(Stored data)
===

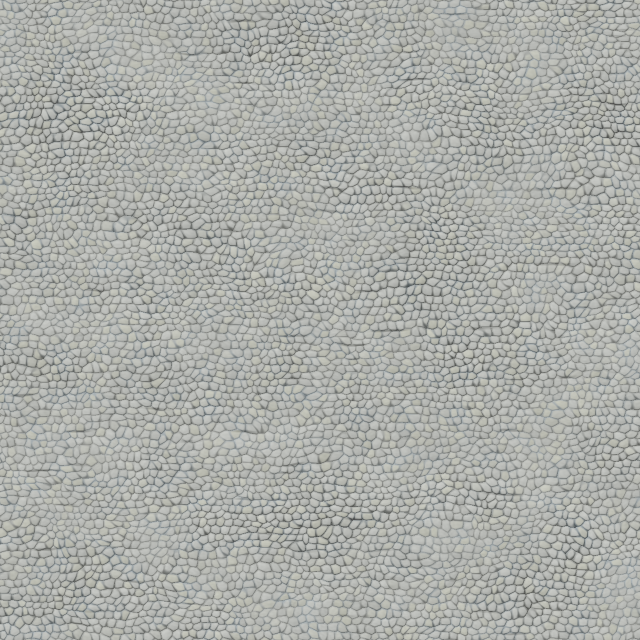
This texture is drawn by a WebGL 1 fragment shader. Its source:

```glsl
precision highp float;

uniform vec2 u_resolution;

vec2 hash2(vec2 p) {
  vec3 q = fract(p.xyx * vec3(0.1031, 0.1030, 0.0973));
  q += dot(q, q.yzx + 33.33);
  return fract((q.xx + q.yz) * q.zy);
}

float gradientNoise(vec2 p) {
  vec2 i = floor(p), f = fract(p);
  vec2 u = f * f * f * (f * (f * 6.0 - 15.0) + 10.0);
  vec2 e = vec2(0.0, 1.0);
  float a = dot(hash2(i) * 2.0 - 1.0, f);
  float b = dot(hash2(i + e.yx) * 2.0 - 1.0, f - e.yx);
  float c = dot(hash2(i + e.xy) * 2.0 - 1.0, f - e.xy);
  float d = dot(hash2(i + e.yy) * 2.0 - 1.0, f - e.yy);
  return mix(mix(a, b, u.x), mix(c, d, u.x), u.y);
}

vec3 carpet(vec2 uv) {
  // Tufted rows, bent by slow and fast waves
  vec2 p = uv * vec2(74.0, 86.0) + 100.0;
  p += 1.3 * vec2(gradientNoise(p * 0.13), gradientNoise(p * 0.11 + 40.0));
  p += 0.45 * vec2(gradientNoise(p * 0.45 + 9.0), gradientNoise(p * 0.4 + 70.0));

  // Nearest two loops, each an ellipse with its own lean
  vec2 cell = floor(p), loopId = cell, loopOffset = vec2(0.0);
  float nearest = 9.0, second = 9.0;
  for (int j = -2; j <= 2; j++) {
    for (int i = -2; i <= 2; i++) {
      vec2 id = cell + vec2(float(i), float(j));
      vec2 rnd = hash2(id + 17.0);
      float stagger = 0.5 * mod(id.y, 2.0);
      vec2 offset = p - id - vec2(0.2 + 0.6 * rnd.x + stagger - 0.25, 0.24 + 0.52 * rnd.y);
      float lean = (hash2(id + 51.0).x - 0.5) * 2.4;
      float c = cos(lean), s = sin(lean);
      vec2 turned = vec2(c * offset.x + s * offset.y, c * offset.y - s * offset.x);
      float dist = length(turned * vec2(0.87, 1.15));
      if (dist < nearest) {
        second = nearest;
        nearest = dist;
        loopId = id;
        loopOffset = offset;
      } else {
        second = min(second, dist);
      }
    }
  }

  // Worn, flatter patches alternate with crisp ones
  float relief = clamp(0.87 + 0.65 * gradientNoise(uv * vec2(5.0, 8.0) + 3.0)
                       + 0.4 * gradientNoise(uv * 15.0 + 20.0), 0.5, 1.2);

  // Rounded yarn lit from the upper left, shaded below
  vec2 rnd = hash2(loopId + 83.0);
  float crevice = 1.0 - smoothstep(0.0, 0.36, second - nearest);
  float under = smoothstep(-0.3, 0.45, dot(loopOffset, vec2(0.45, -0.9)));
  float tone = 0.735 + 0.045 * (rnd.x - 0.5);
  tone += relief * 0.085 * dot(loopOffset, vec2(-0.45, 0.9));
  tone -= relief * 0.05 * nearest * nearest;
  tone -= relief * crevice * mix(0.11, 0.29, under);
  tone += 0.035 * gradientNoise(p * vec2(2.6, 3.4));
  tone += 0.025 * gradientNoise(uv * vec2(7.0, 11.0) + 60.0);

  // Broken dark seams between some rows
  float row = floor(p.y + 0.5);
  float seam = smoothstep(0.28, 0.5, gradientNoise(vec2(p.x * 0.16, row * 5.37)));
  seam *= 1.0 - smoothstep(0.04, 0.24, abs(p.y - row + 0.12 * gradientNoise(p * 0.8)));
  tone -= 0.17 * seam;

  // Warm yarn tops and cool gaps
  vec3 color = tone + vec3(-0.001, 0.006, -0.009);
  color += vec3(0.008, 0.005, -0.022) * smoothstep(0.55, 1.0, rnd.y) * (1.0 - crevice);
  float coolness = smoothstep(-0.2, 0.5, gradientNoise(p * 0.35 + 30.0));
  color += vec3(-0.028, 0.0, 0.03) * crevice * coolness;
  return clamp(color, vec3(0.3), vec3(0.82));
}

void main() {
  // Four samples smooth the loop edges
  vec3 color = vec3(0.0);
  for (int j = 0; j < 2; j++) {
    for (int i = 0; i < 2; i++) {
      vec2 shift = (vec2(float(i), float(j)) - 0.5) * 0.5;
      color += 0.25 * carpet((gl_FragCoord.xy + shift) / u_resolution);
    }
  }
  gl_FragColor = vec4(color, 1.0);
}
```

===

Task brief
Search the data above for the string "lean" and return every line that has it.

Response below
  // Nearest two loops, each an ellipse with its own lean
      float lean = (hash2(id + 51.0).x - 0.5) * 2.4;
      float c = cos(lean), s = sin(lean);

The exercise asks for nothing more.